At last week’s Code Conference in Rancho Palos Verdes, California, Ford Motor Company President and CEO Mark Fields expressed his belief that new technology in the automotive and transportation sectors could mean more car sales – for example, through ride-hailing services such as Uber and Lyft.
“When something becomes more available, at a lower cost, people will use it more often,” said Mark Fields, according to USA Today. “These cars will rack up more miles, need to be serviced more often and will need to be replaced more often than cars currently sold to consumers.” Chances are that Ford will have a commercial ride-hailing service of its own in the coming years.
At the same time, the advent of electric and self-driving cars provides Ford new arenas in which it could become a leader. The automaker is currently the No. 2 seller of electrified vehicles in the US, and could have a 200-mile-range full-electric vehicle by the end of the decade. The company also announced in February plans to triple the size of its autonomous vehicle testing fleet, from 10 cars to 30.
“Our approach [is that] we have one of the largest selections of electrified vehicles,” Mr. Mark Fields says. “We’re the No. 2 seller in the U.S. in electrified and No. 1 in plug-in hybrids. We’re investing another $4.5 billion, so by the end of the decade, 40 percent of our nameplates around the world will be electrified.”

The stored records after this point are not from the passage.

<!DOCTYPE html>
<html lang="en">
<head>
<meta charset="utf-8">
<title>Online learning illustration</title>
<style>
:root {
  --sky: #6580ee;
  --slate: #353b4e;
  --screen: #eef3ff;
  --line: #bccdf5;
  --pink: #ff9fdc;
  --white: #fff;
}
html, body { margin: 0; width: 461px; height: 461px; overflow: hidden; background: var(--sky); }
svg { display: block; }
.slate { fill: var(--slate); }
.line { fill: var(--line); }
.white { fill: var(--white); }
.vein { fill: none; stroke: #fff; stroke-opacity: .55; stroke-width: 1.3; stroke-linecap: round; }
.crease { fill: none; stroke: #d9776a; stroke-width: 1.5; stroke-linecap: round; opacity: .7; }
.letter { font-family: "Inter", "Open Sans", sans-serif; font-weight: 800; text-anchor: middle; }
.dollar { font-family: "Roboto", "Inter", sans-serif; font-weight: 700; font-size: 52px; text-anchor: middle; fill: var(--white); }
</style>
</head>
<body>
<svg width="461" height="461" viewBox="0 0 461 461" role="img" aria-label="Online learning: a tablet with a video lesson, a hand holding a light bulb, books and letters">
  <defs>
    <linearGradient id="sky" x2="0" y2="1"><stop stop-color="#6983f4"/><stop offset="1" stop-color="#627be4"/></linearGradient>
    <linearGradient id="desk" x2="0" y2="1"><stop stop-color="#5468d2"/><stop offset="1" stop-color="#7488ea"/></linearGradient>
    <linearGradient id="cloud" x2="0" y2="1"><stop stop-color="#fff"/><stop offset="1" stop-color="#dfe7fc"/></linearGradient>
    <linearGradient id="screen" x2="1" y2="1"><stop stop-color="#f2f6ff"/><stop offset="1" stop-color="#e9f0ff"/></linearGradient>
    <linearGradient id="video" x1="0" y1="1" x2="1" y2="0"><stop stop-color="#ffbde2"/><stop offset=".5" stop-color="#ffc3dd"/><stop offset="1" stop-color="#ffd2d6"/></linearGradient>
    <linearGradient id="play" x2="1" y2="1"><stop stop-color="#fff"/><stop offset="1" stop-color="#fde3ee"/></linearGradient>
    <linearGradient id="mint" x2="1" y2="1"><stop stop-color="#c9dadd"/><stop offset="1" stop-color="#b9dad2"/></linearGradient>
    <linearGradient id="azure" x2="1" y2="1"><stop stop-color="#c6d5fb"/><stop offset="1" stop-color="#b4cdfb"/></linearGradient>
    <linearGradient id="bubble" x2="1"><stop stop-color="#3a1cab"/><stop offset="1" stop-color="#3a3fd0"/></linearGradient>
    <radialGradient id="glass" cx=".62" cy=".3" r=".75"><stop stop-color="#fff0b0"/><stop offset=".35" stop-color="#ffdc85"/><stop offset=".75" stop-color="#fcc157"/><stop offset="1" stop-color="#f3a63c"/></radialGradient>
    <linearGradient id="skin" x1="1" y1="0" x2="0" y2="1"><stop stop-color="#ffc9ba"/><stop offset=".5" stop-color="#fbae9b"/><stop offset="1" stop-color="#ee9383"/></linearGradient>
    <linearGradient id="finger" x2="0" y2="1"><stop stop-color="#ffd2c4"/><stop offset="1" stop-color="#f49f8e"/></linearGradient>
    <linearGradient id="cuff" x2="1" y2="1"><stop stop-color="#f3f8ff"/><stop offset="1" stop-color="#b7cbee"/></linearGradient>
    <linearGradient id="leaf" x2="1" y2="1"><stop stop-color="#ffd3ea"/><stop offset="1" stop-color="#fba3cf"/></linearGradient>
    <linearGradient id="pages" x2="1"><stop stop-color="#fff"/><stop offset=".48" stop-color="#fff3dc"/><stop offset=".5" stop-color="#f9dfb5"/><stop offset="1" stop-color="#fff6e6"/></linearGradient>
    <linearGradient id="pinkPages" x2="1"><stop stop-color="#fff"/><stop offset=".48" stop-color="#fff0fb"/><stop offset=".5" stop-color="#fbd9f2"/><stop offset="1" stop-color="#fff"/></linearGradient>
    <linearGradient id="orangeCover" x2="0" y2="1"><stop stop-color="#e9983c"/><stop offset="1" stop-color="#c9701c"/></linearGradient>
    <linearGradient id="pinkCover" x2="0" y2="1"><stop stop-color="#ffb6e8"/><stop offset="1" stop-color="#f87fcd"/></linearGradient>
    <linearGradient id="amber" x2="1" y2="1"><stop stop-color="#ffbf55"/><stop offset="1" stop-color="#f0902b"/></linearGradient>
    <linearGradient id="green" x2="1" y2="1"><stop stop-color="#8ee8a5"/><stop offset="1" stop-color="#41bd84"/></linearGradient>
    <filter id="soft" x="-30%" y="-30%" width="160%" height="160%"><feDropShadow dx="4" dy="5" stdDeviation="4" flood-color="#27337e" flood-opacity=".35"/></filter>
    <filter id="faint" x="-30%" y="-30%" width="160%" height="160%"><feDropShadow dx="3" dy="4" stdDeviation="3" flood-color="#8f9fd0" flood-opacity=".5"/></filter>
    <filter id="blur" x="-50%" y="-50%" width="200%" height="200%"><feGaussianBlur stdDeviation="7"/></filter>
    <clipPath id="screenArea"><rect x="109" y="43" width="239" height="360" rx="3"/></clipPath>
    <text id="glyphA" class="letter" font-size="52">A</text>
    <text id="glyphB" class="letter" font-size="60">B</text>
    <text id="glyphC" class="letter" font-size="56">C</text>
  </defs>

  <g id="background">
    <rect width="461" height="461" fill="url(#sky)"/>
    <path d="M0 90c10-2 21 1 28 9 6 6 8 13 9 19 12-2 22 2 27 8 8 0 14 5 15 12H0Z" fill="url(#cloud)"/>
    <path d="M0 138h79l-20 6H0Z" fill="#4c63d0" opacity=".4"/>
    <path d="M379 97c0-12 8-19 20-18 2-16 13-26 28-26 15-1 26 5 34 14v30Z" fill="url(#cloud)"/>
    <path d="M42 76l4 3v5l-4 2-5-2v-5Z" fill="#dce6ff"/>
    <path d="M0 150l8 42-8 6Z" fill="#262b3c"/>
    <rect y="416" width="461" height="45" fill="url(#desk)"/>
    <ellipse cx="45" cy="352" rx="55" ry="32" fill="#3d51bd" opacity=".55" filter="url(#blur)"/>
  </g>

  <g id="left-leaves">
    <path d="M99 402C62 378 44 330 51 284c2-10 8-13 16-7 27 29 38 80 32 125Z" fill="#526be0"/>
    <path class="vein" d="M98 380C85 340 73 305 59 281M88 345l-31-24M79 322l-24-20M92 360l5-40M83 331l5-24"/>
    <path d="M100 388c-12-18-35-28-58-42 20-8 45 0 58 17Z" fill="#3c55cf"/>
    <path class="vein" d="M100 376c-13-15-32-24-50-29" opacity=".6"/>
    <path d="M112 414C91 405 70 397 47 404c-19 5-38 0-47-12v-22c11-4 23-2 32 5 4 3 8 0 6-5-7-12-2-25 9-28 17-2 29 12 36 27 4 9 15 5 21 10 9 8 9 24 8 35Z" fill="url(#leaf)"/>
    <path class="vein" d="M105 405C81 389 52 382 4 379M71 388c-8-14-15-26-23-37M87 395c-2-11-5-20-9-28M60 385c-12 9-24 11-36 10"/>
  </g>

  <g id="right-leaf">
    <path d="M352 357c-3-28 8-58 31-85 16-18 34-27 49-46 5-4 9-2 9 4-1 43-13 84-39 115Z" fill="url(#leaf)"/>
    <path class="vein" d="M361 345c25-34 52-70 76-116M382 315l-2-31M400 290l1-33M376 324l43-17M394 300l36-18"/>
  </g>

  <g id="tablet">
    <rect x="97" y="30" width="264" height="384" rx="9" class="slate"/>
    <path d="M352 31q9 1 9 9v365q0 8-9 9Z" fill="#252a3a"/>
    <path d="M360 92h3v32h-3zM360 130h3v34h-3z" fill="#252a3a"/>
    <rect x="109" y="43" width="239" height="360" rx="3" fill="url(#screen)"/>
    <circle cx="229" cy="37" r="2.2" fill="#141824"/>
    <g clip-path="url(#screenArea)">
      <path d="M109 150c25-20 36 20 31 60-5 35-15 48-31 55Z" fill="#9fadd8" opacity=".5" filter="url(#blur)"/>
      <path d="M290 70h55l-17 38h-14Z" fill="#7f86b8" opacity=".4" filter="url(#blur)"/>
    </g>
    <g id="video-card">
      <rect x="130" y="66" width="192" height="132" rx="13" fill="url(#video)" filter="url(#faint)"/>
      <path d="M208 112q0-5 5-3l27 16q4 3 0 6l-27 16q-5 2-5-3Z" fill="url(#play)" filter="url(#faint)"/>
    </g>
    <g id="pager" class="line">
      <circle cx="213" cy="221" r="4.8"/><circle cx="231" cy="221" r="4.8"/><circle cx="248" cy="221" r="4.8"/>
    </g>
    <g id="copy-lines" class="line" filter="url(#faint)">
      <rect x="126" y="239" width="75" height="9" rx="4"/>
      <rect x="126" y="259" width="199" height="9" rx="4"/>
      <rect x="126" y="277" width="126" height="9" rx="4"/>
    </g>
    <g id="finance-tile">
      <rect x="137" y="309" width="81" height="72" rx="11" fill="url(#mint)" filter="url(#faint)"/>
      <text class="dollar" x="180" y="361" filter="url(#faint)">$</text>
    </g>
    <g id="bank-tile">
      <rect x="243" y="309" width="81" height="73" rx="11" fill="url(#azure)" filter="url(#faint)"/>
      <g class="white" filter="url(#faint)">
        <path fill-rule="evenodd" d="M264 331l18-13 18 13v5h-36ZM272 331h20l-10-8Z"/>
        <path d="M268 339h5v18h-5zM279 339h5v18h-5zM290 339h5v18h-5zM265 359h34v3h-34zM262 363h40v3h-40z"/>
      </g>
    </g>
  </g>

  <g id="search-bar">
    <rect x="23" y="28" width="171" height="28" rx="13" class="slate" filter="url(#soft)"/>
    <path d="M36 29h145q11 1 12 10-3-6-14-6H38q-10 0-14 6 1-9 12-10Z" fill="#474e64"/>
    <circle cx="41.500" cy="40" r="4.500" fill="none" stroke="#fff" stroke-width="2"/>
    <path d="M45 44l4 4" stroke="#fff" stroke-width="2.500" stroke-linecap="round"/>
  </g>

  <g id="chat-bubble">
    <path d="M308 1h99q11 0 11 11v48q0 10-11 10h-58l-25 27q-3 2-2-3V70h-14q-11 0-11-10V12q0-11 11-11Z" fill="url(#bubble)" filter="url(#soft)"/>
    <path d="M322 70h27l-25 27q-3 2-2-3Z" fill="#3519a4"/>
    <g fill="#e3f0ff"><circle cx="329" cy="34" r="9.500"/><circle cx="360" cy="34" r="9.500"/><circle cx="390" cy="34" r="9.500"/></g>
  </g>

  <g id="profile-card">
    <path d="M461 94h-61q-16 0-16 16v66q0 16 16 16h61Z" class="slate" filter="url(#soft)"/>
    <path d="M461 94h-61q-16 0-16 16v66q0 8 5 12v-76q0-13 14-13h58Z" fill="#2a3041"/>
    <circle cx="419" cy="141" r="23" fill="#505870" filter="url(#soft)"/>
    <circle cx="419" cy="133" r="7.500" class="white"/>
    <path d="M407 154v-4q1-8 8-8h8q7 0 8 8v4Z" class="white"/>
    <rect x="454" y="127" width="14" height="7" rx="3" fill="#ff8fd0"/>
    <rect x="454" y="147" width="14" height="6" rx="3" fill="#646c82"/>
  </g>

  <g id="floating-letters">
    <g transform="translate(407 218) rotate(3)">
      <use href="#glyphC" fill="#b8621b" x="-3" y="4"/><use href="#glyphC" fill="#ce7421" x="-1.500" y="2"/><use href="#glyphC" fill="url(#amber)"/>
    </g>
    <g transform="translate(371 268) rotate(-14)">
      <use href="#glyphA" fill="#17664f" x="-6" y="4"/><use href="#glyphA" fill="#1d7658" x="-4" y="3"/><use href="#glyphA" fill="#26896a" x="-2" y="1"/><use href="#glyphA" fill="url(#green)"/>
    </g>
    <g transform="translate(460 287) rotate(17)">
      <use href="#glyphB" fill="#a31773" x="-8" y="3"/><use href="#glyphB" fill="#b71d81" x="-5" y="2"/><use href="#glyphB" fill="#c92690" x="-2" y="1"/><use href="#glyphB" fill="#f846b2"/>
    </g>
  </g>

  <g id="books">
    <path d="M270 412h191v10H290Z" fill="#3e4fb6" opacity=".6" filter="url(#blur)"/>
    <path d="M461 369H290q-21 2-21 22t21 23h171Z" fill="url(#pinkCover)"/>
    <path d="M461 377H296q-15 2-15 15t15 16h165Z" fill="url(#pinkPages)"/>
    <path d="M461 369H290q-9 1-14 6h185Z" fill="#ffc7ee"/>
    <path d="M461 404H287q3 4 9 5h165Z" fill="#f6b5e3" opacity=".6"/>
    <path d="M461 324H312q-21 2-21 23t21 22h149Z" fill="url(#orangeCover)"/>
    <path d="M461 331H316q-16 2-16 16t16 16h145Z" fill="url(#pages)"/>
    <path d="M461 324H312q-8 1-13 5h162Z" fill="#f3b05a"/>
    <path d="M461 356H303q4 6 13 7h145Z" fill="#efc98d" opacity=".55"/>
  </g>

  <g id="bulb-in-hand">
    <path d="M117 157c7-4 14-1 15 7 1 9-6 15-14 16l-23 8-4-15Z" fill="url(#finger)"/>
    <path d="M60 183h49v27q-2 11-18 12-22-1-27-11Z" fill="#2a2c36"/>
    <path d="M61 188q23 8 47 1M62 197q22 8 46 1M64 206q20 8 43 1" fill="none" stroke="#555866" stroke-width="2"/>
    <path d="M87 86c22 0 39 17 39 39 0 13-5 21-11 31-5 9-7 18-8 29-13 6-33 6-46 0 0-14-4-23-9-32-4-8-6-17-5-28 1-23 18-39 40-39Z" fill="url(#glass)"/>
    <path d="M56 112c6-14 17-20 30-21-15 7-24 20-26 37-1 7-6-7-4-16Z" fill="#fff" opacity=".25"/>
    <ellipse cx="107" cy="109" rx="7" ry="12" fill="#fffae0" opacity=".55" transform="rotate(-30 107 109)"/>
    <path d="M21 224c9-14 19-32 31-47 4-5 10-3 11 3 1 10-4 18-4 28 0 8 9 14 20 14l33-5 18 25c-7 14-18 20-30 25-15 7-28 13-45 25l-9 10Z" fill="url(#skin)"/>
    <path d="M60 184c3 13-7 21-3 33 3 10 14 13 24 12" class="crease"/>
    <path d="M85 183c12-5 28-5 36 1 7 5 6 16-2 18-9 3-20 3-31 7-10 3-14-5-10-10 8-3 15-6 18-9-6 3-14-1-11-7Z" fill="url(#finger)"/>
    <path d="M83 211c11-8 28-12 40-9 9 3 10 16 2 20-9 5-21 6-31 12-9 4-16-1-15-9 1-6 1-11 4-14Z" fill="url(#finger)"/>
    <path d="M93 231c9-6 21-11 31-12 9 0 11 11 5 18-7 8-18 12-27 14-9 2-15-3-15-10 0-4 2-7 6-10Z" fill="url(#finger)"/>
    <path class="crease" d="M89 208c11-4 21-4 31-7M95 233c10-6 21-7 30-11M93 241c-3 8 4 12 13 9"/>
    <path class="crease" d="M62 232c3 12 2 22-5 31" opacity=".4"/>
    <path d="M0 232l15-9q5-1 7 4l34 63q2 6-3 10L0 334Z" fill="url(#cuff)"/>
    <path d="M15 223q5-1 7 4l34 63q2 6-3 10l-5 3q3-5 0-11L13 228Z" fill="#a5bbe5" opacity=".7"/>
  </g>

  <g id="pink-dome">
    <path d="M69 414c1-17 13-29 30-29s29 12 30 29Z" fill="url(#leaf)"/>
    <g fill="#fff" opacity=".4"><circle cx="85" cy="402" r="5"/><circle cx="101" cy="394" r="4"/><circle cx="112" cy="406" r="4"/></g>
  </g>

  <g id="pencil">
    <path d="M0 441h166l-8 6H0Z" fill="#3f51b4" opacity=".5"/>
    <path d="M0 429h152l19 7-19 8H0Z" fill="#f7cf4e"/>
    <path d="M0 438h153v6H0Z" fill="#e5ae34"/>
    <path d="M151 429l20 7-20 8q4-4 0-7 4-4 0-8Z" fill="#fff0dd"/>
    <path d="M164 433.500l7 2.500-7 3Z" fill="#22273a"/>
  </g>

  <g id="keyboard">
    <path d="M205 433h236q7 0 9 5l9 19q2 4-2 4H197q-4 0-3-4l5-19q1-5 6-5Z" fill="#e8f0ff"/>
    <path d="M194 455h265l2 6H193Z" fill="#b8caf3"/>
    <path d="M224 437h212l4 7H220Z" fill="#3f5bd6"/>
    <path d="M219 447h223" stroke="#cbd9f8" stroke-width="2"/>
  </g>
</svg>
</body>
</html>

Ford Motor Company’s efforts are split right now, between its core business of producing passenger vehicles for purchase by consumers, and its emerging business of providing transportation services. “We are going through one of the most important inflection points in our history, from an auto company to an auto and mobility company,” said Mark Fields.